I've had people say that the Equestrian Center provides other economic benefits that we just aren't considering - hotels, restaurants, shopping. We will have the economic impact measured in the coming months, but preliminary studies show there is a neglible economic impact. We are continuing to explore this.

Whenever an organization or program is overseen by Salt Lake County or any government we must continually review what the highest and best use of taxpayer dollars is and let that guide our response. I know the Equestrian Park is an important place for some of our Salt Lake County residents. We are looking for some answers and will be anxious to see the upcoming recommendations by the Mayor's staff in April. They will give us several scenarios and the fiscal impact of each. Personally, I will be doing all I can to keep this area open space. We will have more info in coming months.

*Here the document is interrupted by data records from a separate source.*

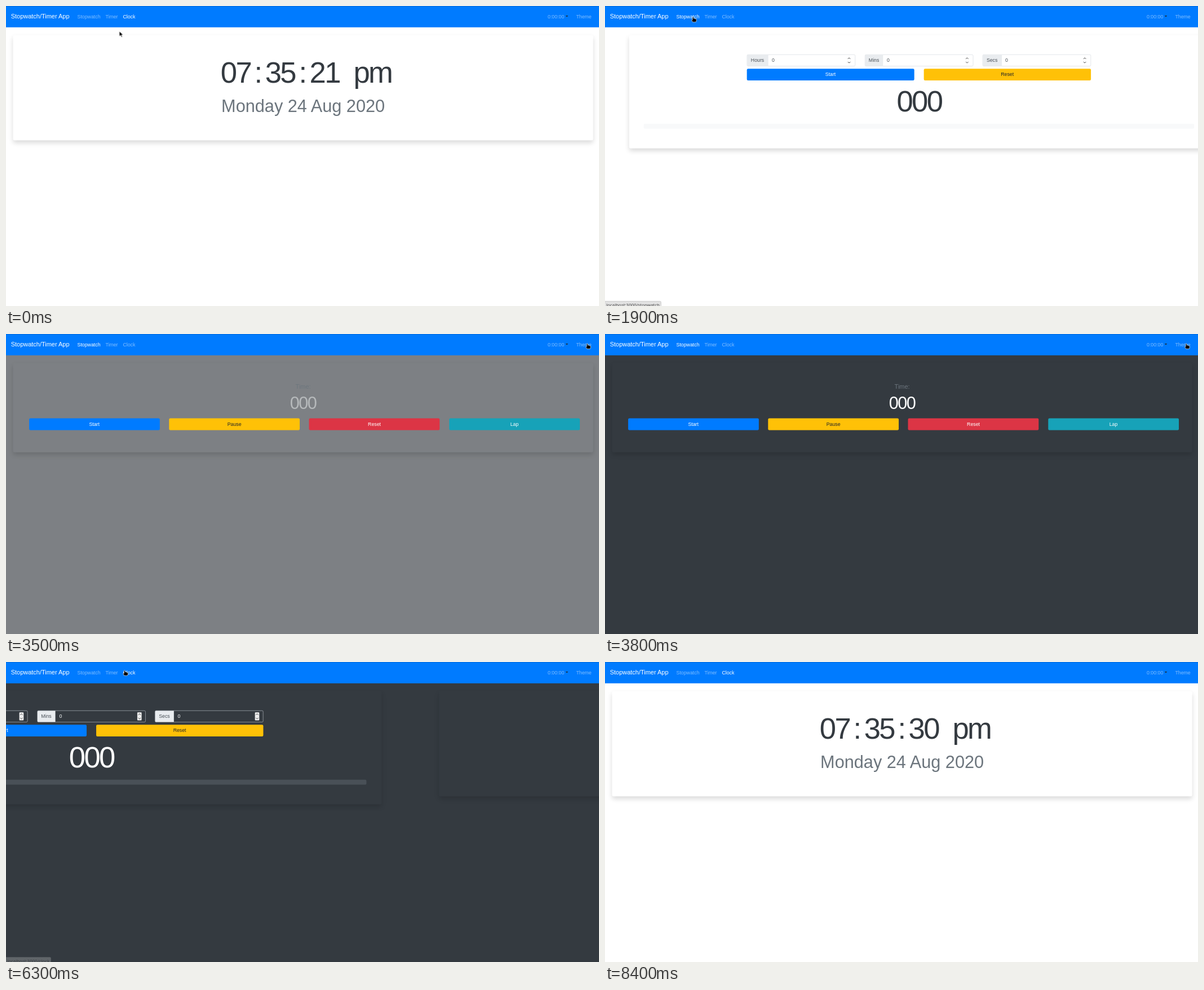
These frames come from a looping animation (1052 by 532 pixels, 9000 ms). An HTML page:

```html
<!DOCTYPE html>
<html lang="en">
<head>
<meta charset="utf-8">
<title>Stopwatch/Timer App</title>
<style>
@property --bg { syntax: "<color>"; inherits: true; initial-value: #fff; }
@property --fg { syntax: "<color>"; inherits: true; initial-value: #343a40; }
@property --bar { syntax: "<color>"; inherits: true; initial-value: #f8f9fa; }
@property --spin { syntax: "<color>"; inherits: true; initial-value: #fff; }
@property --value { syntax: "<color>"; inherits: true; initial-value: #495057; }

html, body { margin: 0; width: 100%; height: 100%; overflow: hidden; }
body {
  background: var(--bg);
  font: 16px "Liberation Sans", Arial, sans-serif;
  animation: theme 9s infinite;
}
.stage {
  position: absolute; left: 0; top: 0; width: 1920px; height: 971px;
  overflow: hidden;
  transform: scale(calc(1052 / 1920)); transform-origin: 0 0;
}
.stage * { position: absolute; box-sizing: border-box; white-space: pre; }

/* Navigation bar */
nav {
  left: 0; top: 0; width: 1920px; height: 69px; line-height: 69px;
  background: #007bff; box-shadow: inset 0 2px rgba(0, 0, 0, .13);
  color: rgba(255, 255, 255, .5);
}
nav span { top: 0; }
.brand { left: 16px; font-size: 20px; color: #fff; }
.caret {
  left: 1811.5px; top: 31.2px;
  border: 4.8px solid transparent; border-top-color: #212529; border-bottom: 0;
}
.link { animation: 9s step-end infinite; }
.to-stopwatch { animation-name: link-stopwatch; }
.to-timer { animation-name: link-timer; }
.to-clock { animation-name: link-clock; }

/* Pages lie side by side on one sliding track */
.track { left: 0; top: 0; animation: slide 9s ease-in-out infinite; }
.page { top: 0; width: 1920px; height: 971px; }
.card {
  left: 23px; top: 93.5px; width: 1878px; border-radius: 5px;
  background: var(--bg); box-shadow: 0 8px 16px rgba(0, 0, 0, .15);
}
.mid { left: 23px; width: 1878px; text-align: center; }
.big { font-size: 96px; line-height: 115px; letter-spacing: -.05em; color: var(--fg); }
.small { font-size: 56px; line-height: 67px; }
.tight { letter-spacing: -.05em; color: var(--fg); }
.muted { color: #6c757d; }
.btn {
  left: var(--x); width: var(--w); height: 38px; line-height: 38px;
  border-radius: 4px; text-align: center; color: #fff;
}
.blue { background: #007bff; }
.yellow { background: #ffc107; color: #212529; }
.red { background: #dc3545; }
.teal { background: #17a2b8; }
.field {
  left: var(--x); top: 157px; width: 351px; height: 38px; line-height: 36px;
  border: 1px solid #ced4da; border-radius: 4px; display: flex; color: var(--value);
}
.field * { position: static; }
.field b {
  font-weight: 400; padding: 0 12px; background: #e9ecef; color: #495057;
  border-right: 1px solid #ced4da; border-radius: 3px 0 0 3px;
}
.field span { padding-left: 12px; }
.field svg { position: absolute; right: 12px; top: 5px; width: 14px; height: 26px; background: var(--spin); border-radius: 2px; }
.progress { left: 70px; top: 381px; width: 1782px; height: 16px; border-radius: 4px; background: var(--bar); }

/* Link address in the corner */
.status {
  left: -1px; top: 955px; height: 24px; line-height: 24px; padding: 0 4px;
  font-family: "Noto Sans", "Open Sans", sans-serif; font-size: 14.4px;
  color: #444; background: #e1e1e1; border: 1px solid #b4b4b4; border-top-right-radius: 4px;
  opacity: 0; animation: 9s linear infinite;
}
.s-stopwatch { animation-name: status-stopwatch; }
.s-timer { animation-name: status-timer; }
.s-clock { animation-name: status-clock; }

/* Pointer */
.pointer { left: 0; top: 0; animation: move 9s linear infinite; }
.pointer svg { overflow: visible; left: 0; top: 0; width: 20px; height: 20px; stroke: #fff; stroke-width: 1.2; }
.arrow { animation: arrow 9s step-end infinite; }
.hand { animation: hand 9s step-end infinite; }

@keyframes theme {
  0%, 37.656% { --bg: #fff; --fg: #343a40; --bar: #f8f9fa; --spin: #fff; --value: #495057; animation-timing-function: ease; }
  40.989%, 89.889% { --bg: #343a40; --fg: #fff; --bar: #495057; --spin: #eee; --value: #f8f9fa; animation-timing-function: ease; }
  93.222%, 100% { --bg: #fff; --fg: #343a40; --bar: #f8f9fa; --spin: #fff; --value: #495057; }
}
@keyframes slide {
  0%, 8.889% { transform: translateX(-4128px); }
  12.667%, 20.683% { transform: translateX(-2064px); }
  24.461%, 56.222% { transform: translateX(0); }
  60%, 68.5% { transform: translateX(-2064px); }
  72.278%, 100% { transform: translateX(-4128px); }
}
@keyframes link-stopwatch {
  0% { color: rgba(255, 255, 255, .5); }
  16.2% { color: rgba(255, 255, 255, .75); }
  20.678% { color: #fff; }
  56.222%, 100% { color: rgba(255, 255, 255, .5); }
}
@keyframes link-timer {
  0% { color: rgba(255, 255, 255, .5); }
  5% { color: rgba(255, 255, 255, .75); }
  8.889% { color: #fff; }
  20.678% { color: rgba(255, 255, 255, .5); }
  53% { color: rgba(255, 255, 255, .75); }
  56.222% { color: #fff; }
  68.5%, 100% { color: rgba(255, 255, 255, .5); }
}
@keyframes link-clock {
  0% { color: #fff; }
  8.889% { color: rgba(255, 255, 255, .5); }
  63.8% { color: rgba(255, 255, 255, .75); }
  68.5%, 100% { color: #fff; }
}
@keyframes status-stopwatch {
  0%, 16.6% { opacity: 0; }
  17.2%, 21.1% { opacity: 1; }
  22.7%, 100% { opacity: 0; }
}
@keyframes status-timer {
  0%, 5.4% { opacity: 0; }
  6%, 9.3% { opacity: 1; }
  11%, 53.4% { opacity: 0; }
  54%, 56.6% { opacity: 1; }
  58.3%, 100% { opacity: 0; }
}
@keyframes status-clock {
  0%, 64.4% { opacity: 0; }
  65%, 68.9% { opacity: 1; }
  70.4%, 100% { opacity: 0; }
}
@keyframes move {
  0%, 1.7% { transform: translate(367px, 82px); }
  5.5%, 13.9% { transform: translate(340px, 35px); }
  16.7%, 21.7% { transform: translate(285px, 35px); }
  25.5% { transform: translate(820px, 350px); }
  26.7% { transform: translate(1130px, 200px); }
  27.75%, 29.5% { transform: translate(1444px, 82px); }
  33.3%, 42.8% { transform: translate(1882px, 31px); }
  46.7% { transform: translate(1300px, 40px); }
  53.3%, 61.7% { transform: translate(332px, 24px); }
  64.4%, 73.4% { transform: translate(384px, 27px); }
  74.4% { transform: translate(700px, 36px); }
  77.7%, 80.2% { transform: translate(1506px, 34px); }
  81.1%, 83.4% { transform: translate(1781px, 29px); }
  84.4% { transform: translate(1835px, 28px); }
  86.6%, 100% { transform: translate(1851px, 27px); }
}
@keyframes arrow {
  0% { opacity: 1; }
  5% { opacity: 0; }
  22.3% { opacity: 1; }
  32.3% { opacity: 0; }
  43% { opacity: 1; }
  52.8% { opacity: 0; }
  73.7% { opacity: 1; }
  81.1%, 100% { opacity: 0; }
}
@keyframes hand {
  0% { opacity: 0; }
  5% { opacity: 1; }
  22.3% { opacity: 0; }
  32.3% { opacity: 1; }
  43% { opacity: 0; }
  52.8% { opacity: 1; }
  73.7% { opacity: 0; }
  81.1% { opacity: 1; }
  93.3%, 100% { opacity: 0; }
}
</style>
</head>
<body>
<div class="stage">
  <div class="track">
    <section class="page" style="left:0">
      <div class="card" style="height:289.5px"></div>
      <div class="mid muted" style="top:154.7px;font-size:20px;line-height:30px">Time:</div>
      <div class="mid small tight" style="top:189.5px">000</div>
      <div class="btn blue" style="--x:74.5px;--w:423px;top:273px">Start</div>
      <div class="btn yellow" style="--x:528px;--w:423px;top:273px">Pause</div>
      <div class="btn red" style="--x:981.3px;--w:423px;top:273px">Reset</div>
      <div class="btn teal" style="--x:1434.7px;--w:423px;top:273px">Lap</div>
    </section>

    <section class="page" style="left:2064px">
      <div class="card" style="height:367.5px"></div>
      <div class="field" style="--x:404px"><b>Hours</b><span>0</span></div>
      <div class="field" style="--x:785.5px"><b>Mins</b><span>0</span></div>
      <div class="field" style="--x:1167px"><b>Secs</b><span>0</span></div>
      <div class="btn blue" style="--x:404px;--w:541.5px;top:203px">Start</div>
      <div class="btn yellow" style="--x:976.5px;--w:541.5px;top:203px">Reset</div>
      <div class="mid big" style="top:250px">000</div>
      <div class="progress"></div>
    </section>

    <section class="page" style="left:4128px">
      <div class="card" style="height:341.5px"></div>
      <div class="big" style="left:695px;top:158px">07</div>
      <div class="big" style="left:804px;top:158px">:</div>
      <div class="big" style="left:839px;top:158px">35</div>
      <div class="big" style="left:948px;top:158px">:</div>
      <div class="big" id="secs" style="left:983px;top:158px">21</div>
      <div class="big" style="left:1125px;top:158px">pm</div>
      <div class="mid small muted" style="top:289.5px">Monday 24 Aug 2020</div>
    </section>
  </div>

  <nav>
    <span class="brand">Stopwatch/Timer App</span>
    <span class="link to-stopwatch" style="left:231px">Stopwatch</span>
    <span class="link to-timer" style="left:322px">Timer</span>
    <span class="link to-clock" style="left:378.5px">Clock</span>
    <span style="left:1754px">0:00:00</span>
    <i class="caret"></i>
    <span style="left:1846px">Theme</span>
  </nav>

  <div class="status s-stopwatch">localhost:3000/stopwatch</div>
  <div class="status s-timer">localhost:3000/timer</div>
  <div class="status s-clock">localhost:3000/clock</div>

  <div class="pointer">
    <svg class="arrow" viewBox="0 0 20 20"><path d="M0 0V16L4 12.5L7 19L9.6 18L6.8 11.5H12Z"/></svg>
    <svg class="hand" viewBox="0 0 20 20"><path d="M-2 1Q0-1 2 1V5Q4 4 5 6Q7 5 8 7Q11 6 11 9V13L9 17H-1L-5 11Q-5 8-2 10Z"/></svg>
  </div>
</div>
<script>
const LOOP = 9000;
const secs = document.getElementById("secs");
const SVG = '<svg viewBox="0 0 14 26"><path d="M3 8.5L7 4.5L11 8.5M3 17.5L7 21.5L11 17.5" fill="none" stroke="#444" stroke-width="1.8"/></svg>';
document.querySelectorAll(".field").forEach(f => f.insertAdjacentHTML("beforeend", SVG));

let start;
function tick(now) {
  start ??= now;
  const t = (now - start) % LOOP;
  const text = String(Math.floor(21.7 + t / 1000));
  if (secs.textContent !== text) secs.textContent = text;
  requestAnimationFrame(tick);
}
requestAnimationFrame(tick);
</script>
</body>
</html>
```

Click here to read the Deseret News article on this issue

Fox 13 coverage of the Equestrian Park

Here is the budget line item showing the $900,000 subsidy:

Some people didn't believe that the Equestrian Park was really losing so much money, so I've included the actual 2016 budget:

Tuesday, February 2, 2016

Urban County Caucus

Several months ago I was talking with some colleagues about the role of Salt Lake County within the Utah Association of Counties (UAC). This conversation continued at the annual UAC conference when I asked county commissioners from Davis, Weber, and Utah counties if they would be willing to meet as a group of urban counties to discuss unique challenges that come with larger populations. They accepted my invitation and several other counties also wanted to be involved – Washington, Cache, Uintah, Tooele and Summit.

Two months later UAC and Salt Lake County hosted our first Urban County Caucus meeting on January 20. Governor Herbert attended and even brought Lt. Governor Spencer Cox with him. We had the opportunity to talk about criminal justice issues, Medicaid expansion, and economic development. Representative Eric Hutchings also attended to talk about the Justice Reinvestment Act. I was elected as chair of the new Urban County Caucus and will be continuing conversations with these counties so we can learn from each other.

UAC has been a valuable partner with counties in the past and with all 29 counties as members, it’s a great place to speak with a unified voice when fighting for a particular issue. But because Utah has such a diverse geography, it means that each of the counties have different concerns as well. For example, Salt Lake, Davis, Weber, and Utah Counties have very little public lands (with the exception of some National Forest lands), but to the south, east, and west of us, virtually all of the state is owned by the federal government. Those counties don’t have the same criminal justice, public safety, transportation, and growth issues that the larger counties face. While our issues may be different, it’s nice that we can support each other and speak with a unified voice at the Legislature.

Here is the SL Tribune article on this event.

I also interviewed with Utah Policy about the Urban Caucus.